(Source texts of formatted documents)
⁂
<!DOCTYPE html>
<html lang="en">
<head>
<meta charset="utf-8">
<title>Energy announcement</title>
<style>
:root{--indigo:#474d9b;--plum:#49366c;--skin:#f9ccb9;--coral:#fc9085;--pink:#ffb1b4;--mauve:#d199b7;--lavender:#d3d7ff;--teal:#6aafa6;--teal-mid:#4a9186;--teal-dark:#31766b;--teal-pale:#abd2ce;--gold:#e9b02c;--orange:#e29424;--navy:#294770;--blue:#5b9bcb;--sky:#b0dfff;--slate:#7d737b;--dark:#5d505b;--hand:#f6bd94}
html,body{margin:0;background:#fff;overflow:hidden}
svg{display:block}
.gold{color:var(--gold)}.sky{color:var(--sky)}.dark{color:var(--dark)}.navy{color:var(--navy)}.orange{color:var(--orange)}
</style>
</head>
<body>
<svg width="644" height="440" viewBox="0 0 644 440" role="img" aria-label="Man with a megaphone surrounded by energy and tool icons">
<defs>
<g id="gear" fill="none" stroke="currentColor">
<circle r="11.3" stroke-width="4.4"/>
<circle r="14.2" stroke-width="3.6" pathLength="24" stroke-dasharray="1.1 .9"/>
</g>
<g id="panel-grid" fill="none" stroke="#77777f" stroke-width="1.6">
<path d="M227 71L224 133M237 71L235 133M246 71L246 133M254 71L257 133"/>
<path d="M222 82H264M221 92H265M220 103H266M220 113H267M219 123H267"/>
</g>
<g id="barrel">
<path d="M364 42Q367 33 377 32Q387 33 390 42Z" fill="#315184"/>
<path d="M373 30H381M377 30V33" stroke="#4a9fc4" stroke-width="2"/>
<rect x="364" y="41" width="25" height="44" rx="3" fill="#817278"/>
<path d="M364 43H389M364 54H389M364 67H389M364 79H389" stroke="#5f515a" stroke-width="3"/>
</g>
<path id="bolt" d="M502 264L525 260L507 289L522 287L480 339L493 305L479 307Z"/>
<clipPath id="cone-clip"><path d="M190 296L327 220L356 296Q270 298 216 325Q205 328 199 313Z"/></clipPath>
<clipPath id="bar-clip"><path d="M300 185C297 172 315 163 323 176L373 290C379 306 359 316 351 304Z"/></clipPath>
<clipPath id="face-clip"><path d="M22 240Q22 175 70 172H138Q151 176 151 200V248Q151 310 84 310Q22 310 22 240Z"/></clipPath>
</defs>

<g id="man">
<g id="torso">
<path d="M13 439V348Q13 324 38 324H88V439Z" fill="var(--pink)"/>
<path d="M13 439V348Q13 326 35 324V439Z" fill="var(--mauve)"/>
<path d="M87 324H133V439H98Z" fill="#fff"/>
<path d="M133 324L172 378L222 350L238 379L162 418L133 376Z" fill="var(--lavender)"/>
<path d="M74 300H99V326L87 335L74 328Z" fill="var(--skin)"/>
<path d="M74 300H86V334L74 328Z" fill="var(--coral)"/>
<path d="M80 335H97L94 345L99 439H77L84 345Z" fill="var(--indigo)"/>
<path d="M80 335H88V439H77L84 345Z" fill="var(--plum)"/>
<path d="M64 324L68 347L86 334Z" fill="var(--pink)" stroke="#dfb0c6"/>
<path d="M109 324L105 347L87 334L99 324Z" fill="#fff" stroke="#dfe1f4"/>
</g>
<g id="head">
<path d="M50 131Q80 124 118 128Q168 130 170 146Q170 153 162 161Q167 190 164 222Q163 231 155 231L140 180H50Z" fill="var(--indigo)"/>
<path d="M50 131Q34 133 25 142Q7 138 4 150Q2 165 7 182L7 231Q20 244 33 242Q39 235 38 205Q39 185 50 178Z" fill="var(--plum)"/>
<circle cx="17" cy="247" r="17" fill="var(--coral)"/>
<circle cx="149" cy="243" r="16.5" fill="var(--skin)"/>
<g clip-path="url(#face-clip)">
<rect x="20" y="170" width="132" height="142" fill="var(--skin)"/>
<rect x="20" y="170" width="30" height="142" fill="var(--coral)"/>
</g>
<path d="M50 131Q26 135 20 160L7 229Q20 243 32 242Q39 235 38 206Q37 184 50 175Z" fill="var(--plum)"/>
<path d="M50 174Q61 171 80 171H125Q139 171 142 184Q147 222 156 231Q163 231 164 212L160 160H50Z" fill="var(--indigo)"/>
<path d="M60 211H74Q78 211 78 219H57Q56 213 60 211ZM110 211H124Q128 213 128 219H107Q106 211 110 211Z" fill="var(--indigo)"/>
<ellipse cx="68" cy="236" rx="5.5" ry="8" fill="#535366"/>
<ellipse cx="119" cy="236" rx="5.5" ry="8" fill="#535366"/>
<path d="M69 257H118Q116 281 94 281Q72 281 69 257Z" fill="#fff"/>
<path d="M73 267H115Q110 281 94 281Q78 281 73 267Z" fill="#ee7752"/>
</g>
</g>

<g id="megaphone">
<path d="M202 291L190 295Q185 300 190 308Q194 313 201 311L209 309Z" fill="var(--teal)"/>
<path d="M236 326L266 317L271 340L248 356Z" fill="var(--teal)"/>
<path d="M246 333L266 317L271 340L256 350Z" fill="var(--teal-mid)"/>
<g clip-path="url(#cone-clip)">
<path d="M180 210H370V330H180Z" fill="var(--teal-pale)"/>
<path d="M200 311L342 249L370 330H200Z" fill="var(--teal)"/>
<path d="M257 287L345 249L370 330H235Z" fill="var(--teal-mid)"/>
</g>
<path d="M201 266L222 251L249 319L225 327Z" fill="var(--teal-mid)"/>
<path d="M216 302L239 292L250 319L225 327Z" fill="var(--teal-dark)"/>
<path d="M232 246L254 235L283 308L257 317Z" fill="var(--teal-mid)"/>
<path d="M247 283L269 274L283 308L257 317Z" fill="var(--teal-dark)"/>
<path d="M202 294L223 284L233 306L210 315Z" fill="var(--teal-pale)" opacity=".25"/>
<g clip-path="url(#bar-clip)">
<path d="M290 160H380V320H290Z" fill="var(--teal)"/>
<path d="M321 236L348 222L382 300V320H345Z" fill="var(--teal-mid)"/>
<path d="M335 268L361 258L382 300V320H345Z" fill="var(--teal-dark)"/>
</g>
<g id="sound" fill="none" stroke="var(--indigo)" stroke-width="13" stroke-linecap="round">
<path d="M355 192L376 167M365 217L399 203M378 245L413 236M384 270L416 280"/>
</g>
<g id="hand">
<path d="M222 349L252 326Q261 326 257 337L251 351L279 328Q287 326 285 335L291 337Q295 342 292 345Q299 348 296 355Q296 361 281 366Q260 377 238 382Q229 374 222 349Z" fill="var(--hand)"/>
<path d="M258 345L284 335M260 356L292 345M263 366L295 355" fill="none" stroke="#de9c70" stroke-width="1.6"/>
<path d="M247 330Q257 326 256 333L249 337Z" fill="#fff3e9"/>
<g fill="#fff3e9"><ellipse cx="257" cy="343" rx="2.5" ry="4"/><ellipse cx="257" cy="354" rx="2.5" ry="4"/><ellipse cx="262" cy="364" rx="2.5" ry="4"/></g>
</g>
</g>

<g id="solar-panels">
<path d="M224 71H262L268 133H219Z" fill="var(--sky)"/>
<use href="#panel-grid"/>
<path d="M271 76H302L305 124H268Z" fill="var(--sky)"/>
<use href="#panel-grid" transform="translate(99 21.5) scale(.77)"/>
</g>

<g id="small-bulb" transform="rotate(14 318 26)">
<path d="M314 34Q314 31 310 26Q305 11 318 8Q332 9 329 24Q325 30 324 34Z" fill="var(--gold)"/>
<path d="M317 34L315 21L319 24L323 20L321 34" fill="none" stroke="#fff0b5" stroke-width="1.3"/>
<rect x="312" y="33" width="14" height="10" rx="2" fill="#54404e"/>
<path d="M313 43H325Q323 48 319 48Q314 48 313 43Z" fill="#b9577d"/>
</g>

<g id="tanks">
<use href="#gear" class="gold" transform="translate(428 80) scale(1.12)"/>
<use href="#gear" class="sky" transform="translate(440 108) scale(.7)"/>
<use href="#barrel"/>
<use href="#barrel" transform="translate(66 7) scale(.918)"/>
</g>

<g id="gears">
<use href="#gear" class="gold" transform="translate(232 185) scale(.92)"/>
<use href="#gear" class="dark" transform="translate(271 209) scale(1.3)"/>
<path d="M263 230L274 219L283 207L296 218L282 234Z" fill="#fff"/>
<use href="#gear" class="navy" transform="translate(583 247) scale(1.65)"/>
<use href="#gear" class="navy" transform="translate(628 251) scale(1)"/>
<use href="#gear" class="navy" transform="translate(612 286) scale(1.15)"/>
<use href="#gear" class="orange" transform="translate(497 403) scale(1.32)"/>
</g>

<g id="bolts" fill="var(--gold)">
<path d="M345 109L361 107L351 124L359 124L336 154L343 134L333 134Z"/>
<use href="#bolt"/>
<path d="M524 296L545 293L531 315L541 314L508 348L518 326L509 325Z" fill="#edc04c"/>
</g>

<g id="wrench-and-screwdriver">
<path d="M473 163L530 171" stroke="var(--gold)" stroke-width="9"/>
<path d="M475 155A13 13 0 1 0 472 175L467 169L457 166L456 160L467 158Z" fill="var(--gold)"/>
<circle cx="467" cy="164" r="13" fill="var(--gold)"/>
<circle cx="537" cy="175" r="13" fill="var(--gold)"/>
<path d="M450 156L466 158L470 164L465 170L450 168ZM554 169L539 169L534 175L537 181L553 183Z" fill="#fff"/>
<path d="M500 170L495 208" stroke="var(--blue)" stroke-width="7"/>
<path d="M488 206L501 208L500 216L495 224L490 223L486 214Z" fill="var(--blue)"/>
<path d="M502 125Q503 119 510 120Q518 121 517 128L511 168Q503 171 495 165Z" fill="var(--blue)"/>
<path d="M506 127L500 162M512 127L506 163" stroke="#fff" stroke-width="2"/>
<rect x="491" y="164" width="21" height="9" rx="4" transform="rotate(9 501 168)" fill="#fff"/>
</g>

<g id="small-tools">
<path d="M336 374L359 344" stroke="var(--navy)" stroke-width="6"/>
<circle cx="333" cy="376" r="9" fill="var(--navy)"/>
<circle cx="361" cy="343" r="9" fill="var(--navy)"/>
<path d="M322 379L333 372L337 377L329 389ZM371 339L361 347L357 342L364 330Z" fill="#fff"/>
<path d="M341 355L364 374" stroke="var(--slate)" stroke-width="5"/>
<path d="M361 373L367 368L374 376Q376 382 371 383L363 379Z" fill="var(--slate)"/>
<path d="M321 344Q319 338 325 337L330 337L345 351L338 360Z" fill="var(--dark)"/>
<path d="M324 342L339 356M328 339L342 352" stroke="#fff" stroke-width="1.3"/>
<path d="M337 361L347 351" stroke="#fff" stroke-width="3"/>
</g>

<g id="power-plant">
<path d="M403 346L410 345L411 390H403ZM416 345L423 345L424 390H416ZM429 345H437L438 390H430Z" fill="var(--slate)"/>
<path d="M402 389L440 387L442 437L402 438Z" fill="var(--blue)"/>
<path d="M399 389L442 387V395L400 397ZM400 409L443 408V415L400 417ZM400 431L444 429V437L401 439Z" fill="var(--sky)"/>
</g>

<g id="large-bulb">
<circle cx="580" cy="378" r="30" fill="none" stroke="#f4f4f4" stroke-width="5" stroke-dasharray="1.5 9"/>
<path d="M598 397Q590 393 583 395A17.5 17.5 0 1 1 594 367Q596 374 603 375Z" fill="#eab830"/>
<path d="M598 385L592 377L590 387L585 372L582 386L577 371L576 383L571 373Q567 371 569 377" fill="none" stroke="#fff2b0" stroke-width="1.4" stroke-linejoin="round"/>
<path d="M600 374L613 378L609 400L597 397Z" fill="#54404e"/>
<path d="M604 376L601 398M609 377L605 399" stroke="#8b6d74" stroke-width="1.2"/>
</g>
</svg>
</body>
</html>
⁂
Task item: Check each line above for the string "blue" and return those that contain it.

Final answer:
:root{--indigo:#474d9b;--plum:#49366c;--skin:#f9ccb9;--coral:#fc9085;--pink:#ffb1b4;--mauve:#d199b7;--lavender:#d3d7ff;--teal:#6aafa6;--teal-mid:#4a9186;--teal-dark:#31766b;--teal-pale:#abd2ce;--gold:#e9b02c;--orange:#e29424;--navy:#294770;--blue:#5b9bcb;--sky:#b0dfff;--slate:#7d737b;--dark:#5d505b;--hand:#f6bd94}
<path d="M500 170L495 208" stroke="var(--blue)" stroke-width="7"/>
<path d="M488 206L501 208L500 216L495 224L490 223L486 214Z" fill="var(--blue)"/>
<path d="M502 125Q503 119 510 120Q518 121 517 128L511 168Q503 171 495 165Z" fill="var(--blue)"/>
<path d="M402 389L440 387L442 437L402 438Z" fill="var(--blue)"/>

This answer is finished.